We took the official Great Orme Tramway to the summit and spent a long time looking around.  We saw the visitor center, the gardens at the back, wandered across the grassy slopes to the edge of the cliffs (thank goodness there was a fence!), took lots of great photos, and then thought we'd take a gander in the Summit Complex.  There, we got a bite to eat with the obligatory tea, grooved with a statue of a famous Welsh boxer, and took in the gleaming bar! When we walked outside into the glorious sunshine, the wind almost took us off our feet.  So we took a selfie looking very Welsh and pale and wind-blown, but I'm sharing it because we are acting goofy and not looking at ALL glamorous!

When we arrived in Llandudno earlier, we got lost looking for the Great Orme.  We ended up pulling over at the edge of the Irish Sea and beside a great cliff.  While Jane checked her map, I hopped out to take some photos.  Little did we know that the cliff WAS the Great Orme; we just needed to find where to park the car and find the entrance to the Tramway to take us up. And what an adventure it was!  See the Smilebox slideshow and turn up your music for some ambience.  Most of the photos are mine, but I think it's pretty obvious which ones aren't (like aerial views!)
Click to play this Smilebox slideshow


Amit Agarwal said...

Great to know about Great Orme! Grand post! Thank you Leslie:)

Goutami News said...

The island was fabulous.

Melody Steenkamp said...

You should write travel-magazines.... the enthusiasm is inspiring ;-)

Have a nice ABC-Wednesday / _ Week
♫ M e l ☺ d y ♫ (abc=w=team)

Photo Cache said...

I have not heard of this island before, but wow!


Anonymous said...

Am smiling! Your experience of discovering you have been there where you wanted to be, sounds like a deja vu for me:):) - that'ss part of the adventure of travel!

Hildred said...

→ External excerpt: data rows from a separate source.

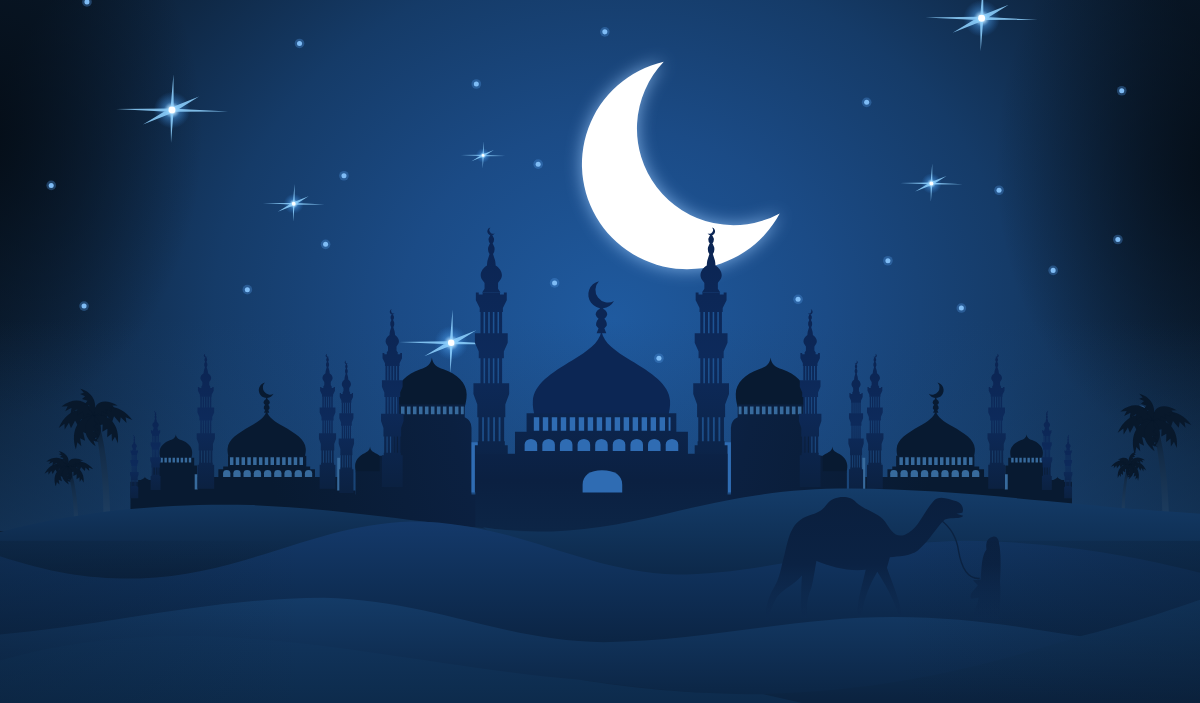
<!DOCTYPE html>
<html lang="en">
<head>
<meta charset="utf-8">
<title>Desert mosque by moonlight</title>
<style>
:root {
  --sky-glow: #1f5a9f;
  --sky-mid: #1b4b86;
  --sky-deep: #153b68;
  --sky-dusk: #0f2845;
  --sky-edge: #0a1a2c;
  --night: #040c15;
  --mist: #1a4677;
  --city-high: #0e2b60;
  --city-low: #0b2040;
  --city-far: #081a31;
  --window: #2f6cb3;
  --window-far: #376a9c;
  --star: #7fbcf5;
  --flare: #8fd2ff;
  --moon: #ffffff;
  --palm: #08182b;
  --trunk: #1d3d60;
  --dune-crest: #143c69;
  --dune-body: #0f2e53;
  --dune-shade: #0a203b;
}
html, body { margin: 0; width: 1200px; height: 703px; overflow: hidden; background: var(--night); }
.night-scene { display: block; width: 1200px; height: 703px; }
.city { fill: url(#cityFill); }
.shaft { stroke: url(#cityFill); fill: none; }
.window { fill: var(--window); }
.window-row { stroke: var(--window); fill: none; }
.far .window { fill: var(--window-far); }
.far .window-row { stroke: var(--window-far); }
.moon { fill: var(--moon); }
.palm-leaf { fill: var(--palm); }
.palm-trunk { fill: url(#trunkFill); }
.star { fill: var(--star); }
.caravan { fill: url(#caravanFill); }
.rope { fill: none; stroke: #0b2241; stroke-width: 1.4; }
</style>
</head>
<body>
<svg class="night-scene" viewBox="0 0 1242 728" preserveAspectRatio="none" role="img" aria-label="A mosque skyline under a crescent moon, with palms, dunes, a camel and its guide">
<defs>
  <radialGradient id="skyFill" gradientUnits="userSpaceOnUse" cx="0" cy="0" r="1" gradientTransform="translate(635 330) scale(690 620)">
    <stop offset="0" stop-color="var(--sky-glow)"/>
    <stop offset=".32" stop-color="var(--sky-mid)"/>
    <stop offset=".6" stop-color="var(--sky-deep)"/>
    <stop offset=".82" stop-color="var(--sky-dusk)"/>
    <stop offset="1" stop-color="var(--sky-edge)"/>
  </radialGradient>
  <radialGradient id="edgeShade">
    <stop offset="0" stop-color="var(--night)" stop-opacity=".92"/>
    <stop offset=".4" stop-color="var(--night)" stop-opacity=".55"/>
    <stop offset="1" stop-color="var(--night)" stop-opacity="0"/>
  </radialGradient>
  <linearGradient id="mistFill" x1="0" y1="0" x2="0" y2="1">
    <stop offset="0" stop-color="var(--mist)" stop-opacity="0"/>
    <stop offset="1" stop-color="var(--mist)" stop-opacity=".5"/>
  </linearGradient>
  <linearGradient id="cityFill" gradientUnits="userSpaceOnUse" x1="-60" y1="480" x2="640" y2="300">
    <stop offset="0" stop-color="var(--city-far)"/>
    <stop offset=".45" stop-color="var(--city-far)"/>
    <stop offset=".72" stop-color="var(--city-low)"/>
    <stop offset="1" stop-color="var(--city-high)"/>
  </linearGradient>
  <linearGradient id="towerFill" gradientUnits="userSpaceOnUse" x1="0" y1="0" x2="0" y2="275">
    <stop offset="0" stop-color="#0b2452"/>
    <stop offset=".5" stop-color="#0d2a5b"/>
    <stop offset="1" stop-color="#0b2141"/>
  </linearGradient>
  <linearGradient id="centreFill" gradientUnits="userSpaceOnUse" x1="0" y1="290" x2="0" y2="550">
    <stop offset="0" stop-color="#0c2654"/>
    <stop offset=".5" stop-color="#0c2650"/>
    <stop offset=".8" stop-color="#0b2041"/>
    <stop offset="1" stop-color="#0c2546"/>
  </linearGradient>
  <linearGradient id="trunkFill" gradientUnits="userSpaceOnUse" x1="0" y1="0" x2="0" y2="104">
    <stop offset="0" stop-color="var(--palm)"/>
    <stop offset=".35" stop-color="#132c48"/>
    <stop offset="1" stop-color="var(--trunk)"/>
  </linearGradient>
  <linearGradient id="duneBackLeft" gradientUnits="userSpaceOnUse" x1="0" y1="522" x2="0" y2="602">
    <stop offset="0" stop-color="#12365f"/>
    <stop offset="1" stop-color="var(--dune-shade)"/>
  </linearGradient>
  <linearGradient id="duneBackRight" gradientUnits="userSpaceOnUse" x1="0" y1="506" x2="0" y2="602">
    <stop offset="0" stop-color="var(--dune-crest)"/>
    <stop offset="1" stop-color="#0c2747"/>
  </linearGradient>
  <linearGradient id="duneMiddle" gradientUnits="userSpaceOnUse" x1="0" y1="540" x2="0" y2="668">
    <stop offset="0" stop-color="#14396a"/>
    <stop offset=".5" stop-color="#0f2f57"/>
    <stop offset="1" stop-color="#0b2443"/>
  </linearGradient>
  <linearGradient id="duneNear" gradientUnits="userSpaceOnUse" x1="0" y1="619" x2="0" y2="728">
    <stop offset="0" stop-color="#143b67"/>
    <stop offset=".55" stop-color="var(--dune-body)"/>
    <stop offset="1" stop-color="#0b2442"/>
  </linearGradient>
  <linearGradient id="duneCorner" gradientUnits="userSpaceOnUse" x1="0" y1="622" x2="0" y2="724">
    <stop offset="0" stop-color="#133a65"/>
    <stop offset="1" stop-color="#0b2340"/>
  </linearGradient>
  <linearGradient id="duneFront" gradientUnits="userSpaceOnUse" x1="0" y1="656" x2="0" y2="728">
    <stop offset="0" stop-color="#11345c"/>
    <stop offset="1" stop-color="#0d2b4c"/>
  </linearGradient>
  <linearGradient id="duneSides" x1="0" y1="0" x2="1" y2="0">
    <stop offset="0" stop-color="#0a1e35" stop-opacity=".35"/>
    <stop offset=".25" stop-color="#0a1e35" stop-opacity="0"/>
    <stop offset=".75" stop-color="#0a1e35" stop-opacity="0"/>
    <stop offset="1" stop-color="#0a1e35" stop-opacity=".35"/>
  </linearGradient>
  <linearGradient id="caravanFill" gradientUnits="userSpaceOnUse" x1="0" y1="514" x2="0" y2="642">
    <stop offset="0" stop-color="#0a1f3e"/>
    <stop offset=".55" stop-color="#0b2243"/>
    <stop offset="1" stop-color="#0d294e" stop-opacity=".35"/>
  </linearGradient>
  <radialGradient id="flareGlow">
    <stop offset="0" stop-color="#fff"/>
    <stop offset=".18" stop-color="#bfe6ff" stop-opacity=".95"/>
    <stop offset=".45" stop-color="#4fa2f0" stop-opacity=".45"/>
    <stop offset="1" stop-color="#2f7fd6" stop-opacity="0"/>
  </radialGradient>
  <filter id="moonGlow" x="-30%" y="-30%" width="160%" height="160%"><feGaussianBlur stdDeviation="9"/></filter>

  <path id="crescent" d="M-24-106A108.7 108.7 0 1 0 96 51A100 100 0 0 1-24-106Z"/>

  <g id="dot"><circle r="5" fill="#4d93dc" opacity=".35"/><circle class="star" r="2.6"/></g>

  <g id="sparkle">
    <circle r="19" fill="url(#flareGlow)"/>
    <path fill="var(--flare)" d="M-58-1L-4-1.6L4-1.4L58 1.5L4 1.7L-4 1.6ZM1.5-37L1.8 0L-1 34L-1.6 0ZM-30 15L-2-2.2L28-14L2 2.2Z" opacity=".85"/>
    <circle r="3.6" fill="#fff"/>
  </g>

  <g id="minaret" fill="url(#towerFill)">
    <use href="#crescent" transform="translate(0 4.5) scale(.038)"/>
    <path d="M-.9 8H.9L2.8 12Q3.2 15 1.4 17L3.2 21Q4 25 1.8 28L4 35Q4.5 38 4.5 40C8 42 11 46 11 50C11 54 8 56 7 58V64L9.5 68H-9.5L-7 64V58C-8 56-11 54-11 50C-11 46-8 42-4.5 40Q-4.5 38-4 35L-1.8 28Q-4 25-3.2 21L-1.4 17Q-3.2 15-2.8 12Z"/>
    <path d="M-16 68H-13V70H-9V68H9V70H13V68H16V76L12 84V88H-12V84L-16 76Z"/>
    <path d="M-17 110H17V120L13 129V136H-13V129L-17 120Z"/>
    <path d="M-18.5 162H18.5V173L14.5 184V197H-14.5V184L-18.5 173Z"/>
    <path d="M-14 222H14V226H17V275H-17V226H-14Z"/>
    <g fill="none" stroke="url(#towerFill)" stroke-dasharray="3.2 1.6">
      <path stroke-width="24" d="M-11.2 99L11.2 99.01"/>
      <path stroke-width="30" d="M-11.2 149L11.2 149.01"/>
      <path stroke-width="30" stroke-dasharray="3.8 1.9" d="M-13.3 209L13.3 209.01"/>
    </g>
  </g>

  <path id="ogeeDome" d="M0 0C3 13 14 20 30 30C52 43 70 55 71 72C71.5 78 70 84 69 88H-69C-70 84-71.5 78-71 72C-70 55-52 43-30 30C-14 20-3 13 0 0Z"/>
  <path id="roundDome" d="M0-3C1 5 5 7 12 10C26 15 36 25 36 37C36 43 35 47 34 51H-34C-35 47-36 43-36 37C-36 25-26 15-12 10C-5 7-1 5 0-3Z"/>
  <path id="finialStem" d="M-1 11H1L2 14Q6 16 6 20Q5 23 3 24Q6 27 5.500 31Q4 33 3 34L5 39H-5L-3 34Q-4 33-5.500 31Q-6 27-3 24Q-5 23-6 20Q-6 16-2 14Z"/>

  <path id="arch" d="M-6.500 12V5.500A6.500 6 0 0 1 6.500 5.500V12Z"/>
  <g id="arcade">
    <use href="#arch" x="-73"/><use href="#arch" x="-54.700"/><use href="#arch" x="-36.500"/><use href="#arch" x="-18.200"/><use href="#arch"/>
    <use href="#arch" x="18.200"/><use href="#arch" x="36.500"/><use href="#arch" x="54.700"/><use href="#arch" x="73"/>
  </g>

  <g id="wing" class="far">
    <g class="city">
      <path d="M135 499H143V497H158V506H204V494H352V508H368V512H622V560H135Z"/>
      <use href="#roundDome" transform="translate(182 451) scale(.47)"/>
      <path d="M164 474H201V482H204V512H158V482H164Z"/>
      <use href="#roundDome" transform="translate(150 494) scale(.2)"/>
      <use href="#crescent" transform="translate(276 404) scale(.075)"/>
      <use href="#finialStem" transform="translate(276 406) scale(.55)"/>
      <use href="#ogeeDome" transform="translate(276 425) scale(.57 .55)"/>
      <path d="M236 472H317V483H321V486H326V500H226V486H231V483H236Z"/>
      <use href="#roundDome" transform="translate(383 464) scale(.43 .5)"/>
      <path d="M368 488H400V514H368Z"/>
      <use href="#roundDome" transform="translate(447 373) scale(1 .95)"/>
      <path d="M413 419H481V432Q488 435 488 443V514H393V472H407V434L413 430Z"/>
    </g>
    <g class="window-row">
      <path stroke-width="5" stroke-dasharray="2.500 1.700" d="M166 476.500H198"/>
      <path stroke-width="8" stroke-dasharray="3.600 2.400" d="M238 477.500H315"/>
      <path stroke-width="8" stroke-dasharray="3.700 2.500" d="M415 425H480"/>
      <path stroke-width="3" d="M203 491V507M350.500 474V508"/>
    </g>
    <g class="window"><use href="#arcade" transform="translate(277 487) scale(.58)"/></g>
    <g class="towers-far">
      <use href="#minaret" transform="translate(139 450) scale(.24)"/>
      <use href="#minaret" transform="translate(161 425) scale(.3)"/>
      <use href="#minaret" transform="translate(213 366) scale(.51)"/>
      <use href="#minaret" transform="translate(339 366) scale(.48 .51)"/>
      <use href="#minaret" transform="translate(358.500 373) scale(.43 .5)"/>
      <use href="#minaret" transform="translate(406 320) scale(.63 .67)"/>
    </g>
    <path fill="var(--window)" d="M488 458H495V510H488Z"/>
    <use href="#minaret" transform="translate(508.500 235)"/>
  </g>

  <path id="frond" d="M0 1C8-12 27-13 40 5L33 2L34 8L28 2L27 8L21 1L19 7L14 1L11 5L7 1Z"/>
  <g id="palm">
    <path class="palm-trunk" d="M-2 0C6 28 10 62 10 104H17C16 62 12 28 3-1Z"/>
    <g class="palm-leaf">
      <circle r="5"/>
      <use href="#frond"/>
      <use href="#frond" transform="rotate(42) scale(.95)"/>
      <use href="#frond" transform="rotate(-32) scale(.66 .9)"/>
      <use href="#frond" transform="rotate(80) scale(.7 .6)"/>
      <use href="#frond" transform="scale(-.95 1) rotate(12)"/>
      <use href="#frond" transform="scale(-.95 1) rotate(54)"/>
      <use href="#frond" transform="scale(-.85 1) rotate(-20)"/>
      <use href="#frond" transform="scale(-.65 .8) rotate(-65)"/>
      <use href="#frond" transform="scale(-.9 .8) rotate(86)"/>
    </g>
  </g>
</defs>

<g id="sky">
  <rect width="1242" height="728" fill="url(#skyFill)"/>
  <ellipse cx="-20" cy="140" rx="230" ry="300" fill="url(#edgeShade)"/>
  <ellipse cx="1270" cy="170" rx="240" ry="310" fill="url(#edgeShade)"/>
  <rect y="330" width="1242" height="220" fill="url(#mistFill)"/>
</g>

<g id="stars">
  <use href="#dot" x="90" y="2"/><use href="#dot" x="310" y="45"/><use href="#dot" x="626" y="33"/>
  <use href="#dot" x="493" y="87"/><use href="#dot" x="557" y="170"/><use href="#dot" x="356" y="182"/>
  <use href="#dot" x="53" y="192"/><use href="#dot" x="337" y="253"/><use href="#dot" x="256" y="300"/>
  <use href="#dot" x="87" y="317"/><use href="#dot" x="574" y="293"/><use href="#dot" x="682" y="371"/>
  <use href="#dot" x="826" y="310"/><use href="#dot" x="897" y="106"/><use href="#dot" x="919" y="270"/>
  <use href="#dot" x="995" y="319"/><use href="#dot" x="1034" y="197"/><use href="#dot" x="1090" y="280"/>
  <use href="#dot" x="1157" y="248"/><use href="#dot" x="1161" y="94"/><use href="#dot" x="1181" y="425"/>
  <use href="#dot" x="105" y="429"/>
  <use href="#sparkle" x="178" y="114"/>
  <use href="#sparkle" x="1016" y="19"/>
  <use href="#sparkle" transform="translate(467 355) scale(.93)"/>
  <use href="#sparkle" transform="translate(304 211) scale(.55)"/>
  <use href="#sparkle" transform="translate(964 190) scale(.56)"/>
  <use href="#sparkle" transform="translate(500 161) scale(.4)"/>
</g>

<g id="moon">
  <use href="#crescent" transform="translate(711 170)" fill="#9ccbff" opacity=".75" filter="url(#moonGlow)"/>
  <use class="moon" href="#crescent" transform="translate(711 170)"/>
</g>

<g id="skyline">
  <use href="#wing"/>
  <use href="#wing" transform="matrix(-1 0 0 1 1244.500 0)"/>
  <g id="great-dome" fill="url(#centreFill)">
    <use href="#crescent" transform="translate(623 305) scale(.13)"/>
    <use href="#finialStem" transform="translate(622.500 306)"/>
    <use href="#ogeeDome" transform="translate(622.500 343)"/>
    <path d="M545 428H700V447H712V470H753V560H492V470H533V447H545Z"/>
  </g>
  <path class="window-row" stroke-width="14" stroke-dasharray="5.600 3.700" d="M552.500 439H694"/>
  <use class="window" href="#arcade" transform="translate(622.500 455)"/>
  <path class="window" d="M603 510V502C603 492 611 487 623 487C636 487 644 492 644 502V510Z"/>
</g>

<g id="palms">
  <use href="#palm" transform="translate(97 430)"/>
  <use href="#palm" transform="translate(70 483) scale(.66 .58)"/>
  <use href="#palm" transform="translate(1193 435)"/>
  <use href="#palm" transform="translate(1169 481) scale(-.48 .48)"/>
</g>

<g id="far-dunes">
  <path fill="url(#duneBackLeft)" d="M0 551C90 527 180 521 260 523C380 528 470 549 570 551V625H0Z"/>
  <path fill="url(#duneBackRight)" d="M500 546C560 556 620 549 690 532C760 515 810 506 880 506C1000 507 1090 522 1242 532V640H640Z"/>
  <path fill="url(#duneMiddle)" d="M0 576C55 594 95 600 145 599C255 595 325 543 425 540C535 540 600 592 700 595C790 595 890 561 1000 560C1095 561 1175 576 1242 593V728H0Z"/>
</g>

<g id="caravan">
  <path class="caravan" d="M966 519C972 512 982 517 990 519C996 521 998 527 996 531L990 532L997 534C994 538 986 535 978 538C970 545 962 560 950 570C942 576 930 576 921 577L918 588C922 600 929 615 934 637H930C925 620 915 603 908 592C902 602 894 618 892 637H887C888 618 893 604 896 590C878 592 860 587 845 581C843 592 842 600 840 608C836 618 834 626 836 640H829C829 624 829 612 830 596C822 606 806 612 802 622C798 630 797 636 796 642H792C792 630 795 620 799 612C808 598 808 588 812 574C816 558 818 542 834 535C846 531 850 530 856 522C862 513 880 512 886 520C894 528 908 530 916 540C922 549 926 557 936 554C950 549 956 530 966 519Z"/>
  <path class="rope" d="M973 538C984 546 990 556 992 570C995 588 1001 600 1014 599"/>
  <path class="caravan" d="M1027 556C1031 554 1034 558 1034 563C1036 570 1036 590 1035 602C1036 618 1035 630 1034 642H1007C1008 632 1012 626 1013 619L1005 620C1003 614 1008 612 1012 606L1007 601L1015 600C1016 588 1016 575 1021 569C1020 562 1022 557 1027 556Z"/>
</g>

<g id="near-dunes">
  <path fill="url(#duneNear)" d="M0 657C110 648 220 619 335 619C450 622 520 664 625 665C730 664 820 639 925 639C1000 639 1060 650 1118 659L1242 680V728H0Z"/>
  <path fill="url(#duneCorner)" d="M1242 621C1200 636 1160 648 1118 659C1030 686 930 716 780 719C710 719 650 710 600 704L560 728H1242Z"/>
  <path fill="url(#duneFront)" d="M0 684C70 664 140 657 215 659C350 664 450 690 600 704C650 712 710 719 790 719L830 728H0Z"/>
  <rect y="560" width="1242" height="168" fill="url(#duneSides)"/>
</g>
</svg>
</body>
</html>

A great post, Leslie - wonderful to be taken along with you via your photos and smilebox creations. Thank you.!

Roger Owen Green said...

You were where you were meant to be!

Arnoldo L. Romero, MLA said...

The land and seascapes are simply beautiful. I would have gone crazy taking shots of the animal life as well, so that I could use the pictures as reference material when working on my watercolor or pastel pieces. Thanks for sharing!

Vonnieb said...

Great post. I learn every time something about your blog post
Have a nice day

carol l mckenna said...

Fantastic post, photos and video for G ~ what a great experience for you also ~ thanks,

Wishing you a Happy Day ~ ^_^

Ann said...

Loving the whole trip, especially your info on the two goats--fascinating.

Trubes said...

I really enjoyed your trip up the Great Orme Leslie, the pictures and
the Smile Box accompaninment, it brought back many happy childhood
memories. I can't remember how many sand pies and castles we built on
Llandudno beach.
There was an open air entertainment theatre there called Happy
Valley, it was down by the beach and of course, overlooked by The Great Orme.
I remember lots of singing and laughter, people from all over Lancashire and Merseyside
spent their annual holidays there.
Thanks for evoking the warm memories of my chidhood,
Love Di,
ABCW team.

Ann, Chen Jie Xue 陈洁雪 said...

I imagine the 200 Kashmir goats are not allowed to be culled. As opposed to the Canadian geese presented to New Zealand by the President of USA. They had multiplied and farmers want to cull them.

Liz Hinds said...

Llandudno is a pretty little place - although the day we visited it was pouring with rain! How interesting about the goats.

Carin said...

Wow, so beautiful.

AuraOfThoughts MeenalSonal said...

Great Omre looks beautiful through your lens :)